The Tactical and the Technical

Former Aggie football player, NFL star and businessman Robert “Hunter” Goodwin ’96 talks lessons learned from life, real estate and sports.

    By Bec Morris '23
  • Lead photo by Arturo Olmos
  • Oct. 26, 2021
    4 min read

From the small town of Bellville, Texas, Robert “Hunter” Goodwin ’96 has always yearned for a challenge, leading him to play football in high school, throughout college, and into the NFL for the Minnesota Vikings and Miami Dolphins. Nine seasons later, a nagging hip injury convinced Goodwin to hang up his helmet. Past investments and keen business sense prompted him to jump into the world of commercial real estate with his business partner and create Oldham Goodwin Group LLC. Today, he dedicates his spare time and funds to raising a family, volunteering in the Bryan-College Station community and advancing charities.

How did you Make the transition to business after playing football?

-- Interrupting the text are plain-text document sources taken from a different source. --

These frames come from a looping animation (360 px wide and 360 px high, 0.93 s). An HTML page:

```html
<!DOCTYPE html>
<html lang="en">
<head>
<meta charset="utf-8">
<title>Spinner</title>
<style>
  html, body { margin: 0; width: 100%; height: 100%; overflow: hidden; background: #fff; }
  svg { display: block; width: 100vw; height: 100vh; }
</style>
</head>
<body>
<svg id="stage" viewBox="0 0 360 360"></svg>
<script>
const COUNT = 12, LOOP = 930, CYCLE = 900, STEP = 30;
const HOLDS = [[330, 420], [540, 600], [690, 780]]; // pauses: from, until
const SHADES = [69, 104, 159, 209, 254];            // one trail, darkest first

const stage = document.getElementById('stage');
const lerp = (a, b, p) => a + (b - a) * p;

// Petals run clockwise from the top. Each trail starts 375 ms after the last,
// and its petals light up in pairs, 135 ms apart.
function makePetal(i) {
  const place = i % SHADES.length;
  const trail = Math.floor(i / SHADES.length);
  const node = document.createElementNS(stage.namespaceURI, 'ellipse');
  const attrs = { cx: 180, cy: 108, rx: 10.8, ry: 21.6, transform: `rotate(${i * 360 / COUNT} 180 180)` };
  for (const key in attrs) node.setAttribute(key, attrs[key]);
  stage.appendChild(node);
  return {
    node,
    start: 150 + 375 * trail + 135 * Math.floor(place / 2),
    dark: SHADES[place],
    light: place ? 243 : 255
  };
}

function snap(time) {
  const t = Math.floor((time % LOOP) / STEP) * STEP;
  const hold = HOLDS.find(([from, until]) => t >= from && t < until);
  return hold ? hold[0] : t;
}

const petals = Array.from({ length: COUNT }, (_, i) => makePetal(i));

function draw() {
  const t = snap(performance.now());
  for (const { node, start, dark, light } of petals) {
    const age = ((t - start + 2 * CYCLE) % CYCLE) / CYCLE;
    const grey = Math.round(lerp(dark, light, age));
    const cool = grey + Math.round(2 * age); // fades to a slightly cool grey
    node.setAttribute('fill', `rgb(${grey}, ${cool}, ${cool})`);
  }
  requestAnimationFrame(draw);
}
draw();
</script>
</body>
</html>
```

As I got older, the game became easier in my brain, but my body began to fail me. I had to reconcile with that loss of ability, and my answer was to get back to work. I had some real estate holdings, so I threw myself into managing my investments using the energy and discipline I gained from football.

I quickly learned that in the real world, no one cares that someone played sports. Athletes are often underestimated in business because people automatically assume we aren’t blessed with intellect. I felt like I had to work twice as hard to overcome the bias against athletes, and I use that as motivation.

After 25 years on the gridiron, what was your biggest takeaway?

Sports bring people together and help our society become more inclusive, set aside bias, and see past color and socioeconomic status. When I played football, I didn’t care about my teammates’ race, money or religion. We had a job to do, and we couldn’t do it effectively without each other. If we eat together, work out together, play together and depend on one another for success, it’s amazing how we can become friends and cast aside our differences. The camaraderie of sports is the thing I miss the most.

How have you stayed involved with the Aggie Network and Texas A&M University?

Since I had an amazing undergraduate experience and retain a strong belief in the College of Agriculture and Life Sciences and Texas A&M AgriLife, I have a justified passion that motivates me to advance their mission.

Hunter Goodwin '96 uses his gridiron expertise to analyze Aggie football on his weekly TexAgs segment, "The Hunter Goodwin Hour."
After joining the dean’s Vice Chancellor’s Forum and eventually becoming chairman, I was tasked with exploring opportunities for offering a hospitality initiative in the college because of my work and passion in the industry. I assembled a team of industry experts, facilitated discussions and created a “hospitality playbook” to lay the groundwork for the proposed program. I believe this incredible opportunity will make Texas A&M the hospitality leader in Texas and eventually nationwide.

Additionally, I’m a part-owner of TexAgs, an Aggie fan networking site, where I have hosted a segment focused on an in-depth analysis of Aggie football that has earned me the nickname, “The Big Truth.” There are two components that I discuss: the tactical and the technical. The tactical is why a coach calls a certain play. The technical is how a player executes his job within the play. If there are technical failures in the execution, even the greatest play will fail miserably. That’s what I love about football: 11 self-absorbed individuals will result in a whole lot of losses, but if they do their jobs and execute well on every play, the play and team will succeed.

Why are you supporting the M. Edward Rister ’74 Chair of Rural Entrepreneurship fund?

My parents instilled in me that if you can improve the community through investments of time and money, you have a duty to do it. When I heard a chair was being endowed for Dr. Rister, it was easy to donate toward the cause. Dr. Rister is a phenomenal human being. He left a massive impression on me as my rural entrepreneurship professor in the agricultural economics department. Even as a young college student, I could tell that he was truly invested in my well-being and future success as a businessman. I wouldn’t be the entrepreneur I am today without his teaching and his belief in my dream. When someone has that kind of extraordinary impact on you, it is worthy of recognition.

Make a Difference: To advance rural entrepreneurship classes and extracurricular programs and events, consider making a gift of any size to the Rural Entrepreneurship Fund at


Hunter Goodwin ’96 played football for Texas A&M University after two years at Texas A&M-Kingsville. He was drafted into the NFL in 1996 but completed his bachelor’s degree in agricultural economics during the offseason. Now, Goodwin and his wife, Amber ’97, live in College Station with their two children, where he serves on the boards of many community groups and volunteers with various charities after hours.